I am not much of a son, so Mother’s Day doesn’t move me. My mother and I are estranged. We both struggled to get what we needed out of life. Her road put her in the arms of a man who despised me, and drove me from the home they built when I was still in high school. I carry a grudge about that still. But my mother is on my mind this year. That’s because of Tanya McDowell. She and my mother have a lot in common.
Ms. McDowell is accused of larceny. You see, she sent her son to the Brookside elementary school in Norwalk, Connecticut. She did so even though it appears as though she does not live in Norwalk. Her crime? Stealing an education for her son.
I know a little about that crime. For several years, I was a willing co-conspirator in such a theft. Indeed, I was the beneficiary of the theft.
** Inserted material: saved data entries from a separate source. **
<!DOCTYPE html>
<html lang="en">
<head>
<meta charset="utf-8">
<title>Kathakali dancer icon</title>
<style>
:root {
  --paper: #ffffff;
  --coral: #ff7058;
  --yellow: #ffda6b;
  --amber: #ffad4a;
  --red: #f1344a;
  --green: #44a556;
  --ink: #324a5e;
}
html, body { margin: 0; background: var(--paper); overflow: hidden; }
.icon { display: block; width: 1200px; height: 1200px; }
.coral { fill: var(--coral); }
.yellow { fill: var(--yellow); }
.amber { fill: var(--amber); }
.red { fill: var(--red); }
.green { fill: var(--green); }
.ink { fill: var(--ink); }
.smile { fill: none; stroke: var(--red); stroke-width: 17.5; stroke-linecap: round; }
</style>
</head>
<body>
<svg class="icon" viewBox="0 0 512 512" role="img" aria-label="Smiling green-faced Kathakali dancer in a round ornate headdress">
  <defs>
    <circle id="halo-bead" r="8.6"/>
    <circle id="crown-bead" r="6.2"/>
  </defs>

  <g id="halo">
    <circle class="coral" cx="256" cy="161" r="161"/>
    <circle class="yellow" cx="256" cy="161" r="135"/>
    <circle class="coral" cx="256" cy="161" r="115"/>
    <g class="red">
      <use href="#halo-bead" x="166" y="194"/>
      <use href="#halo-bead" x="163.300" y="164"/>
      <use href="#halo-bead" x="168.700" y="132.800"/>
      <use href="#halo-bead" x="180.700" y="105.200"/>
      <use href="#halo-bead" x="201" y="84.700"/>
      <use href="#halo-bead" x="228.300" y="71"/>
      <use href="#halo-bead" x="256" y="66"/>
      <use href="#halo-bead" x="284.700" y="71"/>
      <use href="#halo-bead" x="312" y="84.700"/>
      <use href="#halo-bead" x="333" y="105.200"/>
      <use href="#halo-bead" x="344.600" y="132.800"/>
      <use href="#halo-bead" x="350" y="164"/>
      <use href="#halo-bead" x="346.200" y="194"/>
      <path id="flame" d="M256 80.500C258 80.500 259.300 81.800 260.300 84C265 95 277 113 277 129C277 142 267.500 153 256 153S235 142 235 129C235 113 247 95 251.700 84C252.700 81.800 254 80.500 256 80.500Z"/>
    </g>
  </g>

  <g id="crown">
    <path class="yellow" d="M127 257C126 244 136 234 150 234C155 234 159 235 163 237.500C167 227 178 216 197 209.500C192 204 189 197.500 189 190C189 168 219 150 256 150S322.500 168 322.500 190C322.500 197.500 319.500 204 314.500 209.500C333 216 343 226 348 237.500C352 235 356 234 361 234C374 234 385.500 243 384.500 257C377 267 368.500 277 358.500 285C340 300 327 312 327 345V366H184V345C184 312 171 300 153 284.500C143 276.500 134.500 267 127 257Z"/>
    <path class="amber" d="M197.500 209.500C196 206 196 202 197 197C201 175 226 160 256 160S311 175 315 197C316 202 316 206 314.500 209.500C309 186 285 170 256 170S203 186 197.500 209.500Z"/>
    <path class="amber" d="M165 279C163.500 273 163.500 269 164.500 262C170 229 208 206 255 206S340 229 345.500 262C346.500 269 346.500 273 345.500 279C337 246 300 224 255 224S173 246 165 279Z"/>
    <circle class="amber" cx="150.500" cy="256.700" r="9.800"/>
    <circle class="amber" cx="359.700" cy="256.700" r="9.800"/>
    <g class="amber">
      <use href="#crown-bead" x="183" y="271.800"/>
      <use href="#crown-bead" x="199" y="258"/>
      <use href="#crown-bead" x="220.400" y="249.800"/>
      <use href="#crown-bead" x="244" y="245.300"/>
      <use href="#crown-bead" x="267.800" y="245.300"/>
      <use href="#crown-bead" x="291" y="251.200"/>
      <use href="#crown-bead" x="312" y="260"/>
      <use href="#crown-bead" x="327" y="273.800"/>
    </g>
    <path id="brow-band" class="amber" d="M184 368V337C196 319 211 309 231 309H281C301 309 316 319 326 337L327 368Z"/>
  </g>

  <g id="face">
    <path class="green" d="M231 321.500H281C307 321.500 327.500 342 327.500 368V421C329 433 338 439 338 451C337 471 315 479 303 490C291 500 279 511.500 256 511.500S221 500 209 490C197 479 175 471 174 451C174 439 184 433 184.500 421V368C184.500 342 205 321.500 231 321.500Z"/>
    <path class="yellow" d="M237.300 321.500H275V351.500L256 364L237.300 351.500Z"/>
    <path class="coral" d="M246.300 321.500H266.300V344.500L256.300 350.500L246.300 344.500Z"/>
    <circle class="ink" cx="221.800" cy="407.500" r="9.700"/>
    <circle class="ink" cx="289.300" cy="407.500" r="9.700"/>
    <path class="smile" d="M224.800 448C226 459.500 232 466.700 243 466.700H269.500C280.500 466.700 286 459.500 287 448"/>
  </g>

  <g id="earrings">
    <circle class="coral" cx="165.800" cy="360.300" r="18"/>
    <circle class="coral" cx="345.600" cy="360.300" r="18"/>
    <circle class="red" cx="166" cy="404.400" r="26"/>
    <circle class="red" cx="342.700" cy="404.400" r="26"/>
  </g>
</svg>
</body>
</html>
For several crazy years, my mother and I lived a peripatetic kind of life. We lived in Detroit. We moved most years. One year we rented rooms from a crazy old lady named Alice who never ventured out of the house. She sat glued to the police radio. Another year we rented the unfinished attic from a couple named Dick and Jean; it got plenty hot up there in the summer. We traded up to an apartment after that, and so it went for several years. My mother was doing her best to raise me after my father up and left. She struggled.
But she knew she wanted a good education for me. So one year, when my grandfather became superintendent of an apartment building across the street from the Goodale elementary school, I rode the city buses to and from our apartment to my grandmother’s basement apartment. I wasn’t living with my grandmother, although I did eat lunch there every day. (I learned later that my grandmother charged my mother for the lunches each week, a fact that even now fills me with sadness.) Another year, the year I started high school, my mother proudly announced she’d found an apartment within the school boundaries. I cried I saw the place: we were still a half mile out of the Denby High School district. But I went anyway. I am not sure whose address we used that year. We moved into the Denby district the next year, when my mother hooked up with a hard-drinking construction worker: I would have preferred a longer commute.
I never gave these migrations a thought. It is just what we did. I suppose it wasn’t theft of the sort Ms. McDowell is accused of as we did not cross municipal lines: I got a Detroit public school education. I just didn’t live where the school thought I lived.
It amazes me that prosecutors in Connecticut think Ms. McDowell’s conduct a crime. She is a mother, a reportedly homeless mother, doing the best she can for her child. Since when did that become a crime worthy of prosecution? Her son is an urban nomad, doing what we wanderers always do: gleaning a living from the remains others take for granted.
I read this morning that Norwalk school officials have zeroed in on as many as a score of other kids surreptitiously attending city schools. These children, too, will be bounced from the classroom for conspiring to steal an education. Will their parents also be prosecuted?
Yeah, I understand Norwalk’s point. City residents support the schools with their taxes. In tough times, those taxes are stretched thin: it is all the city can do to educate children of those who actually live in the city. So go ahead and remove the kids from a school; send them to the city in which they live to get their schooling.
But prosecuting a mother desperate to do the best she can for her son? This is simply obscene, and fails to promote respect for the law.
It’s Mother’s Day and Tanya McDowell is looking at a felony conviction. There’s something hideous about that. If I know a thing or two about women like Ms. McDowell, she’ll get through this new crisis, too. The life of a single mother is hard. Adding the state to the list of those who harry her is a burden, but she’s used to struggle. It’s what she does daily to make sure the love of her life gets the best she can provide – by fair means or foul.
Happy Mother’s Day.